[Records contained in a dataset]
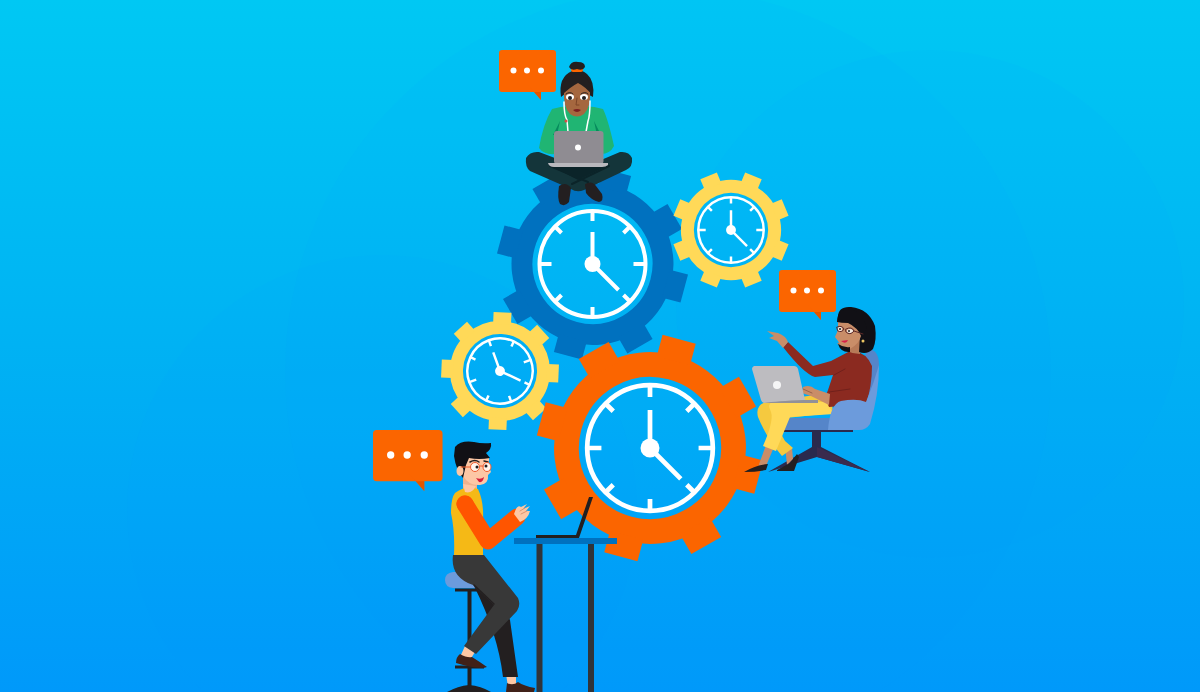
<!DOCTYPE html>
<html lang="en">
<head>
<meta charset="utf-8">
<title>Teamwork and time</title>
<style>
:root{--sky-top:#00c8f3;--sky-mid:#00b2f3;--sky-low:#0099fa;--blue:#0071bf;--orange:#fb6500;--yellow:#ffd958;--white:#fff;--ink:#231f20;--navy:#2a2a4d;--seat:#6c9bdc;--seat-dark:#5585c9;--green:#20b573;--green-dark:#078a5c;--teal:#14353a;--teal-dark:#0b2429;--brown:#a5673f;--tan:#c98d68;--peach:#fdc7a5;--maroon:#8b2a20;--amber:#f5b916;--trousers:#383838}
html,body{margin:0;height:100%;overflow:hidden;background:var(--sky-low)}
.scene{display:block;width:1200px;height:692px}
.halo{fill:#008cf0;opacity:.055}
.gear-blue{color:var(--blue)}
.gear-orange{color:var(--orange)}
.gear-yellow{color:var(--yellow)}
.clock{fill:none;stroke:var(--white)}
.dot{fill:var(--white)}
.line{fill:none;stroke-linecap:round;stroke-linejoin:round}
</style>
</head>
<body>
<svg class="scene" viewBox="0 0 1200 692" role="img" aria-label="Three people chatting and working on laptops around gears with clocks">
<defs>
  <linearGradient id="sky" x1="0" y1="0" x2="0" y2="1">
    <stop offset="0" stop-color="var(--sky-top)"/>
    <stop offset=".5" stop-color="var(--sky-mid)"/>
    <stop offset="1" stop-color="var(--sky-low)"/>
  </linearGradient>
  <rect id="tooth" x="76" y="-14.5" width="19" height="29" fill="currentColor"/>
  <g id="tooth-pair"><use href="#tooth"/><use href="#tooth" transform="rotate(180)"/></g>
  <g id="gear">
    <circle r="70.5" fill="none" stroke="currentColor" stroke-width="21"/>
    <use href="#tooth-pair"/>
    <use href="#tooth-pair" transform="rotate(45)"/>
    <use href="#tooth-pair" transform="rotate(90)"/>
    <use href="#tooth-pair" transform="rotate(135)"/>
  </g>
  <path id="ticks" d="M0-54V-43M0 54V43M-54 0H-41M54 0H41"/>
  <g id="clock" class="clock" stroke-width="4">
    <circle r="53"/>
    <use href="#ticks"/>
    <path d="M-38-38L-31-31M38-38L31-31M-38 38L-31 31M38 38L31 31"/>
    <path d="M0-32V0L26 26"/>
    <circle class="dot" r="8" stroke="none"/>
  </g>
  <g id="bubble">
    <path d="M3 0H54Q57 0 57 3V39Q57 42 54 42H42V50L35 42H3Q0 42 0 39V3Q0 0 3 0Z" fill="var(--orange)"/>
    <path d="M29 35L42 50V42H35Z" fill="#e35600"/>
    <g class="dot"><circle cx="14.500" cy="20.500" r="3"/><circle cx="28" cy="20.500" r="3"/><circle cx="42" cy="20.500" r="3"/></g>
  </g>
</defs>

<g id="background">
  <rect width="1200" height="692" fill="url(#sky)"/>
  <circle class="halo" cx="668" cy="372" r="383"/>
  <circle class="halo" cx="930" cy="304" r="254"/>
  <circle class="halo" cx="382" cy="510" r="255"/>
</g>

<g id="gears">
  <g class="gear-blue" transform="translate(592.500 264)"><use href="#gear" transform="rotate(15)"/><use href="#clock"/></g>
  <g class="gear-yellow" transform="translate(731 230) scale(.617)"><use href="#gear" transform="rotate(22.500)"/><use href="#clock"/></g>
  <g class="gear-yellow" transform="translate(500 371) rotate(-20) scale(.617)"><use href="#gear" transform="rotate(22.500)"/><use href="#clock"/></g>
  <g class="gear-orange" transform="translate(650 448) scale(1.185)"><use href="#gear" transform="rotate(15)"/><use href="#clock"/></g>
</g>

<g id="speech-bubbles">
  <use href="#bubble" x="499" y="50"/>
  <use href="#bubble" x="779" y="270"/>
  <use href="#bubble" transform="translate(373 430) scale(1.220)"/>
</g>

<g id="woman-on-gear">
  <path d="M552 109Q565 105 577 107Q590 105 603 109Q608 119 614 146Q610 154 601 154H555Q544 155 539 148Q543 124 552 109Z" fill="var(--green)"/>
  <path d="M560 121L553 135H557ZM594 121L601 135H597Z" fill="var(--green-dark)"/>
  <path d="M570 101H584V109Q577 120 570 109Z" fill="#8c5230"/>
  <path d="M561 97Q558 77 572 71Q580 68 587 74Q595 81 593 97Q588 94 577 90Q566 92 561 97Z" fill="var(--ink)"/>
  <path d="M564 91Q571 80 577 82Q586 81 590 92Q591 107 584 114Q577 119 570 114Q563 107 564 91Z" fill="var(--brown)"/>
  <path d="M561 96Q561 78 576 74Q592 77 593 96Q586 87 578 83Q570 87 561 96Z" fill="var(--ink)"/>
  <rect x="571" y="67" width="12" height="5" rx="2" fill="var(--orange)"/>
  <path d="M569 67Q571 61 578 62Q585 62 585 67Q583 71 577 69Q571 71 569 67Z" fill="var(--ink)"/>
  <g class="dot"><ellipse cx="570" cy="97" rx="4" ry="3"/><ellipse cx="584" cy="97" rx="4" ry="3"/></g>
  <circle cx="570" cy="98" r="2" fill="var(--ink)"/><circle cx="584" cy="98" r="2" fill="var(--ink)"/>
  <path class="line" d="M566 94Q570 91 573 94M581 94Q585 91 588 94" stroke="var(--ink)"/>
  <path class="line" d="M577 98L576 105H579" stroke="#7d4527"/>
  <path d="M573 110Q577 108 581 110Q577 114 573 110Z" fill="#7d1e21"/>
  <path class="line" d="M564 102Q564 115 567 120L568 132M590 101Q590 116 588 121L586 132" stroke="var(--white)" stroke-width="1.500"/>
  <circle cx="566" cy="121" r="1.500" fill="#d94d43"/>
  <path d="M526 158Q530 151 539 152L568 163H594L620 152Q629 151 632 158Q633 167 626 170L584 190Q577 193 571 189L530 171Q525 167 526 158Z" fill="var(--teal)"/>
  <path class="line" d="M550 166L588 182M609 166L572 184" stroke="var(--teal-dark)" stroke-width="2"/>
  <path d="M551 166H607L578 180Z" fill="var(--teal-dark)"/>
  <path d="M559 186Q566 181 571 188L569 202Q565 207 560 204Q557 199 559 186Z" fill="var(--ink)"/>
  <path d="M585 184Q592 180 596 186L602 194Q604 201 599 202Q591 200 586 193Z" fill="var(--ink)"/>
  <rect x="554" y="131" width="49.500" height="33" rx="3" fill="#8f8c92"/>
  <path d="M548 163H608V165Q606 167 602 167H554Q549 167 548 163Z" fill="#b9b8bd"/>
  <circle class="dot" cx="578" cy="147.500" r="3"/>
</g>

<g id="woman-in-chair">
  <path d="M867 349Q879 349 879 365Q877 390 868 410L851 404Z" fill="var(--seat-dark)"/>
  <path d="M812 431H821V447L870 472L817 457L768 472L812 447Z" fill="var(--navy)"/>
  <path d="M817 447L870 472L817 457Z" fill="#3a2b4e"/>
  <path d="M785 418H840V430H783Q779 424 785 418Z" fill="var(--seat-dark)"/>
  <path d="M783 431H853" stroke="var(--navy)" stroke-width="2"/>
  <path d="M785 446L792 448L793 459L787 465Z" fill="var(--tan)"/>
  <path d="M766 445L774 447L766 466L758 467Z" fill="var(--tan)"/>
  <path d="M808 396Q822 393 832 404L833 413L786 418Q775 425 785 441L793 448L782 456Q766 437 758 417Q755 405 766 402Z" fill="#f5c93f"/>
  <path d="M772 402H826L834 414L790 417L776 451L763 446Q774 421 771 412Q767 404 772 402Z" fill="var(--yellow)"/>
  <path d="M744 472Q756 465 768 464L766 470Q756 472 744 472ZM777 470L790 463L797 454L799 457L794 471H777Z" fill="var(--ink)"/>
  <path d="M831 361L852 350Q867 353 872 366Q872 386 866 404L829 407Q824 397 828 390L833 375L815 377Q804 374 783 347L788 342L813 366Z" fill="var(--maroon)"/>
  <path class="line" d="M834 375L845 369M829 392L850 389" stroke="#71201b"/>
  <path d="M783 348L777 341L769 338L774 336L767 331L778 333Q786 336 788 342Z" fill="var(--tan)"/>
  <path d="M803 387Q810 384 815 389L830 394L829 405L811 396L802 393Z" fill="var(--tan)"/>
  <path class="line" d="M803 389L812 393" stroke="#9b6249"/>
  <path d="M837 343Q846 354 860 354L862 339Z" fill="#b77957"/>
  <path d="M838 317Q838 306 851 307Q869 309 875 326Q877 340 873 349Q867 355 859 352L860 335Z" fill="#111015"/>
  <path d="M838 320Q849 317 858 327L861 336Q859 344 850 349Q841 349 838 341L835 337L838 330Z" fill="var(--tan)"/>
  <path d="M837 322Q837 310 848 309Q861 310 867 328L862 337Q857 327 848 323Q841 323 837 322ZM838 344Q844 348 850 347L850 352Q841 353 838 344Z" fill="#111015"/>
  <g fill="#f5e9e1"><ellipse cx="840" cy="329" rx="2" ry="2.500"/><ellipse cx="850" cy="331" rx="3" ry="2"/></g>
  <circle cx="840" cy="329" r="1" fill="var(--ink)"/><circle cx="849" cy="331" r="1" fill="var(--ink)"/>
  <path class="line" d="M837 327Q842 325 844 329Q842 333 838 331ZM846 329Q852 326 854 331Q850 336 846 332ZM854 331L863 334" stroke="#5d2a2a"/>
  <path d="M841 341L848 340Q846 345 841 341Z" fill="#d61f48"/>
  <circle cx="863" cy="341" r="1.500" fill="#eec763"/>
  <path d="M879 365Q879 395 870 424Q866 430 859 430H828Q830 404 841 401Q857 398 866 402Q874 383 879 365Z" fill="var(--seat)"/>
  <path d="M754 366H794Q797 366 798 369L805 400H818V403H765Q762 403 761 400L752 369Q752 367 754 366Z" fill="#bdbcc0"/>
  <path d="M804 400H818V403H764Q776 401 804 400Z" fill="#929197"/>
  <circle class="dot" cx="777" cy="385" r="4" opacity=".85"/>
</g>

<g id="man-at-desk">
  <g id="stool">
    <path d="M469.500 590V692" stroke="var(--ink)" stroke-width="4"/>
    <path d="M455 590H484M455 667H484" stroke="var(--ink)" stroke-width="3"/>
    <path d="M447 692Q458 686 469 685Q481 686 491 692Z" fill="var(--ink)"/>
    <path d="M453 572H482V588H453Q445 587 445 580Q445 573 453 572Z" fill="var(--seat)"/>
  </g>
  <path d="M506 674H516V687H508Z" fill="var(--peach)"/>
  <path d="M474 586L495 590L510 620L518 677H503Q498 634 474 586Z" fill="var(--ink)"/>
  <path d="M507 683Q513 686 518 682Q524 686 535 688L534 692H506Z" fill="#402119"/>
  <path d="M465 646L475 652L470 660L460 657Z" fill="var(--peach)"/>
  <path d="M453 555H484L518 598Q521 605 517 611L476 654L464 646L494 605L473 585Q450 577 453 555Z" fill="var(--trousers)"/>
  <path class="line" d="M474 585L494 604" stroke="var(--ink)" stroke-width="1.500"/>
  <path d="M460 654Q467 658 472 657Q480 662 487 667Q479 670 456 663Q456 657 460 654Z" fill="#402119"/>
  <path d="M463 473H477V490Q470 496 463 490Z" fill="#efb28d"/>
  <path d="M455 493Q465 485 478 489Q484 502 483 520V555H454Q455 531 451 513Q451 498 455 493Z" fill="var(--amber)"/>
  <path d="M463 484L476 486Q472 494 465 492Z" fill="var(--peach)"/>
  <path class="line" d="M465 504L488 541L517 517" stroke="#ff5500" stroke-width="17" stroke-linejoin="miter" stroke-linecap="butt"/>
  <circle cx="465" cy="504" r="8.500" fill="#ff5500"/>
  <path d="M514 514Q517 504 521 507L527 504L523 509L530 506L526 511L530 511Q528 519 520 522Z" fill="var(--peach)"/>
  <path class="line" d="M520 511L525 508M521 514L527 511" stroke="#df946f"/>
  <path d="M461 459Q464 454 474 455L489 457L489 467L491 472L488 475Q489 484 480 485Q469 486 463 476Z" fill="var(--peach)"/>
  <path d="M455 447Q461 440 474 442Q482 444 491 443Q492 449 486 453L490 458Q479 460 469 458L466 465L463 478Q456 470 454 456Z" fill="#111015"/>
  <ellipse cx="460" cy="471" rx="3.500" ry="5" fill="var(--peach)"/>
  <path class="line" d="M470 462Q475 459 479 462M484 461L488 462" stroke="var(--ink)" stroke-width="1.500"/>
  <g fill="#fff5ed" stroke="#ef5a2a"><circle cx="475" cy="467" r="4.500"/><ellipse cx="487" cy="467" rx="4" ry="4.500"/></g>
  <path class="line" d="M461 467H470M480 466H483" stroke="#ef5a2a"/>
  <circle cx="477" cy="467" r="1.500" fill="var(--ink)"/><circle cx="486" cy="466" r="1.500" fill="var(--ink)"/>
  <path d="M476 478Q481 480 484 477Q483 483 479 482Z" fill="#d51f3c"/>
</g>

<g id="desk">
  <path d="M539.500 543V692M591 543V692" stroke="#30343a" stroke-width="6"/>
  <rect x="514" y="538" width="103" height="6" fill="var(--blue)"/>
  <path d="M536 535H576L589 497H593L579 538H536Z" fill="var(--ink)"/>
</g>
</svg>
</body>
</html>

§ **How to complete this task**: From the records above, report the number of lines that hold the string "halo" and add nothing.

§ **Solution for this exercise**: 4